But by Wednesday, Trump’s tune had changed. “I have an appetite for background checks,” he said.

Ivanka Trump has been pushing her father to take forceful action to expand background checks on gun purchases, and has reached out to lawmakers about possible legislation solutions, according to an aide. But a number of the President’s advisers and allies have urged caution, pointing out that many of Trump’s most motivated voters are wary of gun restrictions. Trump believes the NRA’s endorsement helped him in the 2016 campaign, and there is concern among Trump’s political strategists that turmoil in the NRA could dampen efforts to get its membership out to vote in 2020.

White House officials say Trump already has shown a willingness to take action on guns. In December 2018, Trump banned bump stocks, the device used by the gunman who killed 58 people from a hotel window in Las Vegas in 2017. The bump stock ban was opposed by the NRA. In March 2018, Trump signed the “Fix NICS Act of 2017,” which penalizes government agencies that don’t share information with the federal National Instant Criminal Background Check System (NICS). That bill was introduced in the wake of the church shooting in Sutherland Springs, Texas, perpetrated by a gunman who had a domestic violence conviction while in the Air Force. That gunman fatally shot 26 people with a legally purchased Ruger AR-556 semi-automatic rifle.

The Senate looms as a significant obstacle if the White House does decide to push for new gun laws. Senate Majority Leader Mitch McConnell has been blunt with the President that the chamber will not spend time this fall on proposals that cannot get 60 votes, which would require enticing at least seven Democrats to support a Republican-led bill. “We are not wasting time. Period,” a top Senate Republican aide told TIME. “Tax cuts matter. Judges matter. Confirmation of senior administration officials matter. Debate over things that will never have the votes do not.”

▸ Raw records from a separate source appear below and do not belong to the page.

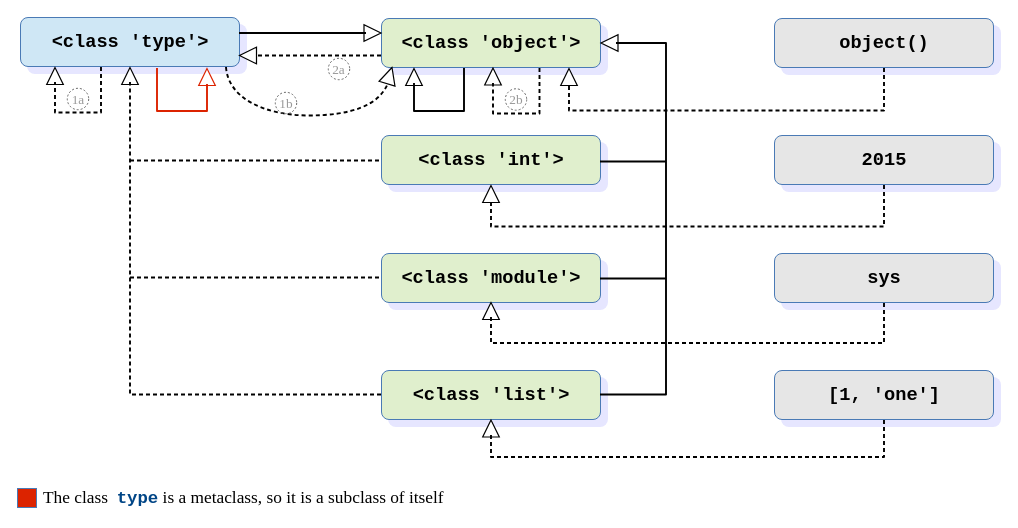
<!DOCTYPE html>
<html lang="en">
<head>
<meta charset="utf-8">
<title>Classes, metaclass and instances</title>
<style>
:root {
  --paper: #ffffff;
  --ink: #000000;
  --metaclass: #cfe7f5;
  --class: #e0efcd;
  --instance: #e6e6e6;
  --outline: #4a7ab5;
  --shadow: #e6e6ff;
  --accent: #dc2300;
  --keyword: #004586;
  --muted: #999999;
}
* { box-sizing: border-box; margin: 0; }
html, body { overflow: hidden; background: var(--paper); }
.diagram {
  position: relative;
  width: 1018px;
  height: 528px;
  overflow: hidden;
  background: var(--paper);
  color: var(--ink);
}
.node {
  position: absolute;
  display: flex;
  align-items: center;
  justify-content: center;
  width: 220px;
  height: 50px;
  border: 1px solid var(--outline);
  border-radius: 8px;
  box-shadow: 7px 7px 0 var(--shadow);
  font: bold 18.67px "Liberation Mono", monospace;
  white-space: pre;
}
.metaclass { left: 20px; background: var(--metaclass); }
.class { left: 381px; background: var(--class); }
.instance { left: 774px; background: var(--instance); }
.row-meta { top: 17px; }
.row-1 { top: 18px; }
.row-2 { top: 135px; }
.row-3 { top: 253px; }
.row-4 { top: 370px; }
.connectors { position: absolute; inset: 0; }
.heads { fill: var(--paper); stroke: var(--ink); stroke-width: 1.2; }
.heads .self-link { stroke: var(--accent); }
.lines { fill: none; stroke: var(--ink); stroke-width: 1.9; stroke-linejoin: round; }
.instance-of { stroke-dasharray: 4 3; }
.lines .self-link { stroke: var(--accent); }
.marks circle { fill: none; stroke: #666666; stroke-width: 1; stroke-dasharray: 2 2; }
.marks text { fill: var(--muted); font: 13.3px "Liberation Serif", serif; text-anchor: middle; }
.legend {
  position: absolute;
  left: 17px;
  top: 487px;
  display: flex;
  align-items: center;
  gap: 6px;
  font: 17.33px/20px "Liberation Serif", serif;
  white-space: pre;
}
.swatch { width: 20px; height: 20px; margin-top: 1px; background: var(--accent); border: 1px solid var(--outline); }
.legend code { color: var(--keyword); font: bold 17.33px/18px "Liberation Mono", monospace; }
</style>
</head>
<body>
<main class="diagram">
  <div class="node metaclass row-meta">&lt;class 'type'&gt;</div>

  <div class="node class row-1">&lt;class 'object'&gt;</div>
  <div class="node class row-2">&lt;class 'int'&gt;</div>
  <div class="node class row-3">&lt;class 'module'&gt;</div>
  <div class="node class row-4">&lt;class 'list'&gt;</div>

  <div class="node instance row-1">object()</div>
  <div class="node instance row-2">2015</div>
  <div class="node instance row-3">sys</div>
  <div class="node instance row-4">[1, 'one']</div>

  <svg class="connectors" width="1018" height="528" viewBox="0 0 1018 528" aria-hidden="true">
    <defs>
      <polygon id="head" points="0,0 -8.3,17 8.3,17"/>
    </defs>
    <g class="heads">
      <use href="#head" x="55" y="67.5"/>
      <use href="#head" x="130" y="67.5"/>
      <use href="#head" class="self-link" x="207" y="68.5"/>
      <use href="#head" x="414" y="68.5"/>
      <use href="#head" x="493" y="68"/>
      <use href="#head" x="569" y="68.5"/>
      <use href="#head" x="491" y="185.5"/>
      <use href="#head" x="491" y="302.5"/>
      <use href="#head" x="491" y="420"/>
      <use href="#head" transform="translate(381 33) rotate(90)"/>
      <use href="#head" transform="translate(239.5 55.5) rotate(-90)"/>
      <use href="#head" transform="translate(601 43) rotate(-90)"/>
      <use href="#head" transform="translate(392 67.5) rotate(17)"/>
    </g>
    <g class="lines">
      <g class="subclass-of">
        <path d="M239 33H366"/>
        <path d="M464 68V111H414V83"/>
        <path d="M600 394.5H666V43H616"/>
        <path d="M600 161.5H666M600 278.5H666"/>
        <path class="self-link" d="M157 68V111H207V84"/>
      </g>
      <g class="instance-of">
        <path d="M101 67V112.5H55V82"/>
        <path d="M381 55.5H255"/>
        <path d="M226 67C228 97 262 115 308 115.5C350 115.5 379 106 388 83"/>
        <path d="M539.5 68V113.5H493V83"/>
        <path d="M381 394.5H130V82"/>
        <path d="M379 160.5H130M379 277.5H130"/>
        <path d="M884 68V110.5H569V83"/>
        <path d="M884 185V226.5H491V200"/>
        <path d="M884 303V343H491V317"/>
        <path d="M884 420V457H491V435"/>
      </g>
    </g>
    <g class="marks">
      <circle cx="78" cy="99" r="10.7"/><text x="78" y="104">1a</text>
      <circle cx="286" cy="103" r="10.7"/><text x="286" y="107.5">1b</text>
      <circle cx="339" cy="69" r="10.7"/><text x="338.5" y="73.5">2a</text>
      <circle cx="516" cy="99.5" r="10.7"/><text x="516" y="104">2b</text>
    </g>
  </svg>

  <div class="legend">
    <span class="swatch"></span>
    <p>The class&nbsp; <code>type</code> is a metaclass, so it is a subclass of itself</p>
  </div>
</main>
</body>
</html>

With reporting by Alana Abramson and Philip Elliott/Washington